*WHAT TO PRODUCE*
Whenever the word "color" appears in a line of the data below, copy that line.

*DATA FOR PROCESSING*
========

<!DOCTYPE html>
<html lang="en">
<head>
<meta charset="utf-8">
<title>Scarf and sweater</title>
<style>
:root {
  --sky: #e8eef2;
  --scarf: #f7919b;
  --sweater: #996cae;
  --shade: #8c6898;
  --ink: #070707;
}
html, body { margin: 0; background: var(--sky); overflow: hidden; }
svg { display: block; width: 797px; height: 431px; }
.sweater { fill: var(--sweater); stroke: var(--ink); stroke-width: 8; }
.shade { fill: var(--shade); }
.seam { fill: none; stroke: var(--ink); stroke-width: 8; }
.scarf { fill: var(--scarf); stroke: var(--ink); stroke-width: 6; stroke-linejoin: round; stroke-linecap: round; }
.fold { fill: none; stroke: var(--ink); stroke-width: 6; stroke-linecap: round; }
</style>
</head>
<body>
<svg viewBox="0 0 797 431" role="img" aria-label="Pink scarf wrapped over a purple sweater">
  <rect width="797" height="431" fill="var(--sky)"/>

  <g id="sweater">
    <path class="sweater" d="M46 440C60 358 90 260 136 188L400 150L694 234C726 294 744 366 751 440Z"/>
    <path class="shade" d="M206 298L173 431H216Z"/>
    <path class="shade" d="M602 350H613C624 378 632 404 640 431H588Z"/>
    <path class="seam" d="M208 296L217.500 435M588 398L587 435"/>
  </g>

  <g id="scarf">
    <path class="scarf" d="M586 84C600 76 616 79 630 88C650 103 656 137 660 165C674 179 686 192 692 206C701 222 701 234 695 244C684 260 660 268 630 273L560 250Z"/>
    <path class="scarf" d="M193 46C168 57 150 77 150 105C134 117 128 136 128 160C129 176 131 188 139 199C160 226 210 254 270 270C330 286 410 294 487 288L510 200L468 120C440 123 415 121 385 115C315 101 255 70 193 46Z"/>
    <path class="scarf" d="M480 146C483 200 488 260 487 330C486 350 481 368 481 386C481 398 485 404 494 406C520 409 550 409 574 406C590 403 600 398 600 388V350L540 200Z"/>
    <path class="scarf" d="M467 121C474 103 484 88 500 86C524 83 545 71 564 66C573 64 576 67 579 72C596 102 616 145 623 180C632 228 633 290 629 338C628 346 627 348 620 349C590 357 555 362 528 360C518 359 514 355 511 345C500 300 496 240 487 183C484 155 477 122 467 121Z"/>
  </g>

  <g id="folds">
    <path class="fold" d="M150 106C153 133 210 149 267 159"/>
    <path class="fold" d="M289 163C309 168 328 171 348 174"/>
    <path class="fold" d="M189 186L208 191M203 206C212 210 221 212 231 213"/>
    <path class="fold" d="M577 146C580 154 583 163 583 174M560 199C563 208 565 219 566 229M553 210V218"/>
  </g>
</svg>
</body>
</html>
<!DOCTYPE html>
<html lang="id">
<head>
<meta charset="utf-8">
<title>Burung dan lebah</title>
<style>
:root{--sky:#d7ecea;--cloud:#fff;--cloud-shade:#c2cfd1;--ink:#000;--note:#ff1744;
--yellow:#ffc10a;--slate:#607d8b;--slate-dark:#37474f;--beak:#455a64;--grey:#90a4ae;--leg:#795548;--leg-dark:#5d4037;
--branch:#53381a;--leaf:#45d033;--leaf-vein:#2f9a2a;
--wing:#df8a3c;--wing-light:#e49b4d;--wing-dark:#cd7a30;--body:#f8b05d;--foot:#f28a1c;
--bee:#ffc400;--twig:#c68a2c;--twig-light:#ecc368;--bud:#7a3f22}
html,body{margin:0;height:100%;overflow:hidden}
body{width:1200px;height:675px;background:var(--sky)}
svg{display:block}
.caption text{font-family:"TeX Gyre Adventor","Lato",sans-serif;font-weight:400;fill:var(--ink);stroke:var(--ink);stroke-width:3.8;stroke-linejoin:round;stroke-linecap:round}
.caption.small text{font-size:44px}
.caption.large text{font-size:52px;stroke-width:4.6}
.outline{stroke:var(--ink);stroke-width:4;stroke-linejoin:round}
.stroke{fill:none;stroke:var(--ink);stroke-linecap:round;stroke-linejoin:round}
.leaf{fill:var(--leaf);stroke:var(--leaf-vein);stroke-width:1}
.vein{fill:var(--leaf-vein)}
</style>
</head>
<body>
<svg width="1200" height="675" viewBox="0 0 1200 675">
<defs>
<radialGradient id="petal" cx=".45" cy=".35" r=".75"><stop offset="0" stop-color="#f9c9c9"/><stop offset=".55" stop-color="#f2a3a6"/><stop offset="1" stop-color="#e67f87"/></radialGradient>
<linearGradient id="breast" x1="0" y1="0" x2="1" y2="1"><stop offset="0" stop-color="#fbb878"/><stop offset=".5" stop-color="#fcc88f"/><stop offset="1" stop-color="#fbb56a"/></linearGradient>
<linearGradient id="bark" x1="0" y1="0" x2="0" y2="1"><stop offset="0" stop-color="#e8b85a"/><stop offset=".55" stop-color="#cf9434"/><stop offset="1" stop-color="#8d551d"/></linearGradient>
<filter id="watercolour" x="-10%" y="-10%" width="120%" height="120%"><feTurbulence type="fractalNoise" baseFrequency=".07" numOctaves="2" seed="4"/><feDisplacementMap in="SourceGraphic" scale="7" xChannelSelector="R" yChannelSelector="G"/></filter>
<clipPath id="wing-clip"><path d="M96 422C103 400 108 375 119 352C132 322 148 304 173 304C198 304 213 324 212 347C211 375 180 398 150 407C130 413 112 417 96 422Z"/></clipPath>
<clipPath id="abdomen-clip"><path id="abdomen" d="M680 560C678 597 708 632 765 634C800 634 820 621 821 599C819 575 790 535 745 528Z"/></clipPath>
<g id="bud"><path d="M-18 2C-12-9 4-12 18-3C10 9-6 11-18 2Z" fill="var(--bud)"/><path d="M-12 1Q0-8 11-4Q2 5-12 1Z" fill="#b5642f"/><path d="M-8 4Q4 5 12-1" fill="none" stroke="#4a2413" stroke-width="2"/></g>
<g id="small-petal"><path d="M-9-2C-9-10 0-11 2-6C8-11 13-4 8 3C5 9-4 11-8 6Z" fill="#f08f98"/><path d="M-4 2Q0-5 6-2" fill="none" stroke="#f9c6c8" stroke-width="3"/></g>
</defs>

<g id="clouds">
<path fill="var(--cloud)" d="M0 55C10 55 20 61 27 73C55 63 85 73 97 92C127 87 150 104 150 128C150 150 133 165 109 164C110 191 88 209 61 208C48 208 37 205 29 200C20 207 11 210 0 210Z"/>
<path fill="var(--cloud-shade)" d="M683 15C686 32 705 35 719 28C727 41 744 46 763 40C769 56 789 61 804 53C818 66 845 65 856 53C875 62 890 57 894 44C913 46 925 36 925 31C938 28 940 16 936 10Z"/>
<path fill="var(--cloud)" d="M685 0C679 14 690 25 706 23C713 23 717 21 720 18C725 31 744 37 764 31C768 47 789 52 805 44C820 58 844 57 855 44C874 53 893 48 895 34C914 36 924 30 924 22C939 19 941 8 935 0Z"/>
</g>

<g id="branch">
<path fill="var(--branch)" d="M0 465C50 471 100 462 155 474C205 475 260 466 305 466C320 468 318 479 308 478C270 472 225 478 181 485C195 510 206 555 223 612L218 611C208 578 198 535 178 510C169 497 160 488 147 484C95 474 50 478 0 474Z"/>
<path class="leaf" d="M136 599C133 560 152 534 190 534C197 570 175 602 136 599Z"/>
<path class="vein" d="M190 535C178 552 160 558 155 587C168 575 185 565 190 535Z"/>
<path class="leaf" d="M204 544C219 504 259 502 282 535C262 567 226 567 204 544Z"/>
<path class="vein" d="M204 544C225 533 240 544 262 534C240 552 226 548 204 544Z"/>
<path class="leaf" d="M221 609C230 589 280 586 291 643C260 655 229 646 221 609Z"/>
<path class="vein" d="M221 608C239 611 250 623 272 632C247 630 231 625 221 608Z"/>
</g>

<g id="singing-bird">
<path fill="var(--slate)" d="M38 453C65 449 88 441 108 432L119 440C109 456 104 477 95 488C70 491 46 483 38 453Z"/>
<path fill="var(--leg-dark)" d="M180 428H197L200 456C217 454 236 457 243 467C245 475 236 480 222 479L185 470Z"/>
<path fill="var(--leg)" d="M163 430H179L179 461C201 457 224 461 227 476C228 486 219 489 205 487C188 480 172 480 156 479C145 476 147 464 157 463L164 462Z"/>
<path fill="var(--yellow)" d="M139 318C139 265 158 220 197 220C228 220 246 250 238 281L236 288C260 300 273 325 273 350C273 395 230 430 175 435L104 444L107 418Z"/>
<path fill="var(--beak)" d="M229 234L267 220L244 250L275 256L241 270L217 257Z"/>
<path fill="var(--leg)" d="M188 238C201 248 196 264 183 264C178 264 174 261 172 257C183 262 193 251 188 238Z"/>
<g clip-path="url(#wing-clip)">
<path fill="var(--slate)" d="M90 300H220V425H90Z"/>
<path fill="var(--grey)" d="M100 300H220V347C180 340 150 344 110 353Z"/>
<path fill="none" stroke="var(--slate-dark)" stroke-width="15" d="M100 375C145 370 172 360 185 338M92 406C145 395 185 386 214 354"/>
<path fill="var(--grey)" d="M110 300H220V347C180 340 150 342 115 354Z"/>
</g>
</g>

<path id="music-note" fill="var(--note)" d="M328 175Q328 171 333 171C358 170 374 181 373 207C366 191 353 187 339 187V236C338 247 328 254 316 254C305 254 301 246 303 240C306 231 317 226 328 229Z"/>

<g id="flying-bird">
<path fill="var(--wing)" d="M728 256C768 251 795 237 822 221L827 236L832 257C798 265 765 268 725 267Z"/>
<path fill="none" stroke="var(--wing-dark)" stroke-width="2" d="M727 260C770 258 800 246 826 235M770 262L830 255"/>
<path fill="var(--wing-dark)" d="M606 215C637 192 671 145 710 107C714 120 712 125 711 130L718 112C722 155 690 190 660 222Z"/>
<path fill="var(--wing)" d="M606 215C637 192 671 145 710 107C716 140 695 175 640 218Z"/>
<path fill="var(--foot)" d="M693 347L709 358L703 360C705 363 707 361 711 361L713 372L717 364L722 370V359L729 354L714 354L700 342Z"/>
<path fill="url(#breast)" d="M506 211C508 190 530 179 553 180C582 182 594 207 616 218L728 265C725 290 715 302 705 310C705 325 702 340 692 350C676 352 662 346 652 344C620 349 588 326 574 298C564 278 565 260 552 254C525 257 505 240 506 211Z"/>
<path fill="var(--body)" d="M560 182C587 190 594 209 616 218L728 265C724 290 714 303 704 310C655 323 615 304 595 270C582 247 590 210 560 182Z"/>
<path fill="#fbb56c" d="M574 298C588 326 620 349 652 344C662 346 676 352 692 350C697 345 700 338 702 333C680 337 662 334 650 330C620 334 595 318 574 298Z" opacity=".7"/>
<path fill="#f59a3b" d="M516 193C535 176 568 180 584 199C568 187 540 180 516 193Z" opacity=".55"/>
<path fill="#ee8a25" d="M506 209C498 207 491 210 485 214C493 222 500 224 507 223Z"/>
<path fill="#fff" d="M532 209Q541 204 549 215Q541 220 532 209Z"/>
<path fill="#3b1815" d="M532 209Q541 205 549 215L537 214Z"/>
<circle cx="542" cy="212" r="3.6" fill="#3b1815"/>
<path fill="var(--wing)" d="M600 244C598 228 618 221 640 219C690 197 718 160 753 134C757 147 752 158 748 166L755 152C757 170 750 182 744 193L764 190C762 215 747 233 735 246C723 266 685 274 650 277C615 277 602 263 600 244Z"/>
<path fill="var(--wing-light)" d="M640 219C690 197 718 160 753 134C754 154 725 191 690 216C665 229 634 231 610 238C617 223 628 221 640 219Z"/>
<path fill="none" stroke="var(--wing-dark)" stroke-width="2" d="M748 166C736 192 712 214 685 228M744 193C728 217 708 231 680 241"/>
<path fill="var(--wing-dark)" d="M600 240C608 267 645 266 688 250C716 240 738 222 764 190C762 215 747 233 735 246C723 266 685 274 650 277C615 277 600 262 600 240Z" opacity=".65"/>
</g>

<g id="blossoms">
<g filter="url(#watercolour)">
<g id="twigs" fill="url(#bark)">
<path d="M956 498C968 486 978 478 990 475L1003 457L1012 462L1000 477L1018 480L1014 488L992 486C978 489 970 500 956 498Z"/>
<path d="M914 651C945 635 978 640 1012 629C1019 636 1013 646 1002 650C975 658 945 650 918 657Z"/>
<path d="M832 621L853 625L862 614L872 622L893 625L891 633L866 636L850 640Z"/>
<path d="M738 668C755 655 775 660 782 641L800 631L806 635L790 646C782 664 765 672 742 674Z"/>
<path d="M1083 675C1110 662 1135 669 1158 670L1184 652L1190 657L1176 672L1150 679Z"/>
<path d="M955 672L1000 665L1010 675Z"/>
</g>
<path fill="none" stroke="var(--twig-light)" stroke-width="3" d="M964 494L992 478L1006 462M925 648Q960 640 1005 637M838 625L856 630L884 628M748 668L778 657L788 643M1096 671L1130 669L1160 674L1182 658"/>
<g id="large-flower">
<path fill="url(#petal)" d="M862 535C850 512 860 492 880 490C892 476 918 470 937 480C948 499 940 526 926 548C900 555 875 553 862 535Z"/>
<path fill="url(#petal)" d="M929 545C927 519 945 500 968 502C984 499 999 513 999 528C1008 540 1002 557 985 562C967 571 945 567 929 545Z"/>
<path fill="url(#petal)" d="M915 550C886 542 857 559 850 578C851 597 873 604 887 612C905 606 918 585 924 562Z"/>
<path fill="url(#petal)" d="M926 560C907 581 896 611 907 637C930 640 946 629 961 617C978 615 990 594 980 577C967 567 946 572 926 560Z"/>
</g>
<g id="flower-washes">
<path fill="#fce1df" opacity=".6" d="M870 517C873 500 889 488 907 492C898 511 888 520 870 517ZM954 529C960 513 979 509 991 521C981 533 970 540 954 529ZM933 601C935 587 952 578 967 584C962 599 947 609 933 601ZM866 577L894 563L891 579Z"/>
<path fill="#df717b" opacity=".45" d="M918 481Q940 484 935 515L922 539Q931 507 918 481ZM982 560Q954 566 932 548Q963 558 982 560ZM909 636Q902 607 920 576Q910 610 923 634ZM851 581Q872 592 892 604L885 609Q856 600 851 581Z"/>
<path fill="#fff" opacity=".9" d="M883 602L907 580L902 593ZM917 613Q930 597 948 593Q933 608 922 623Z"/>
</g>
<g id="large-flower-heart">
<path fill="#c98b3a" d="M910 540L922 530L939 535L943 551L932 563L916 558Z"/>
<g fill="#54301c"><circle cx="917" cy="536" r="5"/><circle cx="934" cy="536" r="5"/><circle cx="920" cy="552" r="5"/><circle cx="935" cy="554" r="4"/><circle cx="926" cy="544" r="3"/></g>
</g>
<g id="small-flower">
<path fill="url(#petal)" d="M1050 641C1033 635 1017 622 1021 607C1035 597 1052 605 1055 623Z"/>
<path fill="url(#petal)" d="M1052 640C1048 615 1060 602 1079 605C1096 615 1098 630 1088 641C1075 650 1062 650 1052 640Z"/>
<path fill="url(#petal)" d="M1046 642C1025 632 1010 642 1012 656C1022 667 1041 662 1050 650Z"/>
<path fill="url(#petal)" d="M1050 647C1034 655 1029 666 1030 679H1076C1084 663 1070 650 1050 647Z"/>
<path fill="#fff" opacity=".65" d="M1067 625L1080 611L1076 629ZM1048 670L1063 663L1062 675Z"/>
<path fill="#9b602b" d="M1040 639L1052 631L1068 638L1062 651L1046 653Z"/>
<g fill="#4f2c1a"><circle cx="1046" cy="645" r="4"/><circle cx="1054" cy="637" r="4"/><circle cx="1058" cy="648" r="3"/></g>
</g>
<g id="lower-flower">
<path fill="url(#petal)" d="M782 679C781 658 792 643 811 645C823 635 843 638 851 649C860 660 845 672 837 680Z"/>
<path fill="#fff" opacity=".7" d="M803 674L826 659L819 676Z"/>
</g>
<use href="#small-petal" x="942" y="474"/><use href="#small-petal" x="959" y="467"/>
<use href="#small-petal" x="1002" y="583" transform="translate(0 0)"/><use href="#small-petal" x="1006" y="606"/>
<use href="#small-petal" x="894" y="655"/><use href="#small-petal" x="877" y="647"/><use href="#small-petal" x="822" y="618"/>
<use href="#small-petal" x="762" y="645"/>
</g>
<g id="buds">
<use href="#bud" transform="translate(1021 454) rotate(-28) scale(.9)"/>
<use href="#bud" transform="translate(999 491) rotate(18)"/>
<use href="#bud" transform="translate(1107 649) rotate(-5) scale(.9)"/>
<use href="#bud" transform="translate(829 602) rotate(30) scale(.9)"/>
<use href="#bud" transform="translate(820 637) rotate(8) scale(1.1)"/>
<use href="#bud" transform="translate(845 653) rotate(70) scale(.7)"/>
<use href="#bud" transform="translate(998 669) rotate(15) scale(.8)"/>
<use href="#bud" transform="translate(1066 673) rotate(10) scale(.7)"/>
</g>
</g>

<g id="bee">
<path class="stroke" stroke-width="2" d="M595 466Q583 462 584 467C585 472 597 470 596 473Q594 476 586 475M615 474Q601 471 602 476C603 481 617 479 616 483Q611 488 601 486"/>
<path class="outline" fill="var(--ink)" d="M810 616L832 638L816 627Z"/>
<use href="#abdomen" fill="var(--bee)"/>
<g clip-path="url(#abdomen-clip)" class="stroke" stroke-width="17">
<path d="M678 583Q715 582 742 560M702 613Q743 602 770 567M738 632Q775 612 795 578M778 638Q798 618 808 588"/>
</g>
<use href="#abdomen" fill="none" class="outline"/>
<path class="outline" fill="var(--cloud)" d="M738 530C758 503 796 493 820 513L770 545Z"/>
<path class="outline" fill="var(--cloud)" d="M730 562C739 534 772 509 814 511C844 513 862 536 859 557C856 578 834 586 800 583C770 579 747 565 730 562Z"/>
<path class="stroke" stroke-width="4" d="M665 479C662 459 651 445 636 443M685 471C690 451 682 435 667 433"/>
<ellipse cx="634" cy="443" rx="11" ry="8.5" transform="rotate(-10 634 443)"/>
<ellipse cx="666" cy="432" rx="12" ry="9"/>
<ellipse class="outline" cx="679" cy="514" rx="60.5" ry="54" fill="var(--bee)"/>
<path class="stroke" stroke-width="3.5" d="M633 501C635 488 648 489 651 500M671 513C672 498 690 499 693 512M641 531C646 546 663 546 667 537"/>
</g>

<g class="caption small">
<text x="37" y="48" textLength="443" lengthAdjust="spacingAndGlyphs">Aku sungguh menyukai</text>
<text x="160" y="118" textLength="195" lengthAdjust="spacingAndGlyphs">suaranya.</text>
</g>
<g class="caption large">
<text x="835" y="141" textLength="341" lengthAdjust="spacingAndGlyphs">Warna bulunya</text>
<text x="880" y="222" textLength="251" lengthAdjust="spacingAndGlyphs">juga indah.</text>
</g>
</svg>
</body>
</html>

========

*WRITTEN RESPONSE*
<radialGradient id="petal" cx=".45" cy=".35" r=".75"><stop offset="0" stop-color="#f9c9c9"/><stop offset=".55" stop-color="#f2a3a6"/><stop offset="1" stop-color="#e67f87"/></radialGradient>
<linearGradient id="breast" x1="0" y1="0" x2="1" y2="1"><stop offset="0" stop-color="#fbb878"/><stop offset=".5" stop-color="#fcc88f"/><stop offset="1" stop-color="#fbb56a"/></linearGradient>
<linearGradient id="bark" x1="0" y1="0" x2="0" y2="1"><stop offset="0" stop-color="#e8b85a"/><stop offset=".55" stop-color="#cf9434"/><stop offset="1" stop-color="#8d551d"/></linearGradient>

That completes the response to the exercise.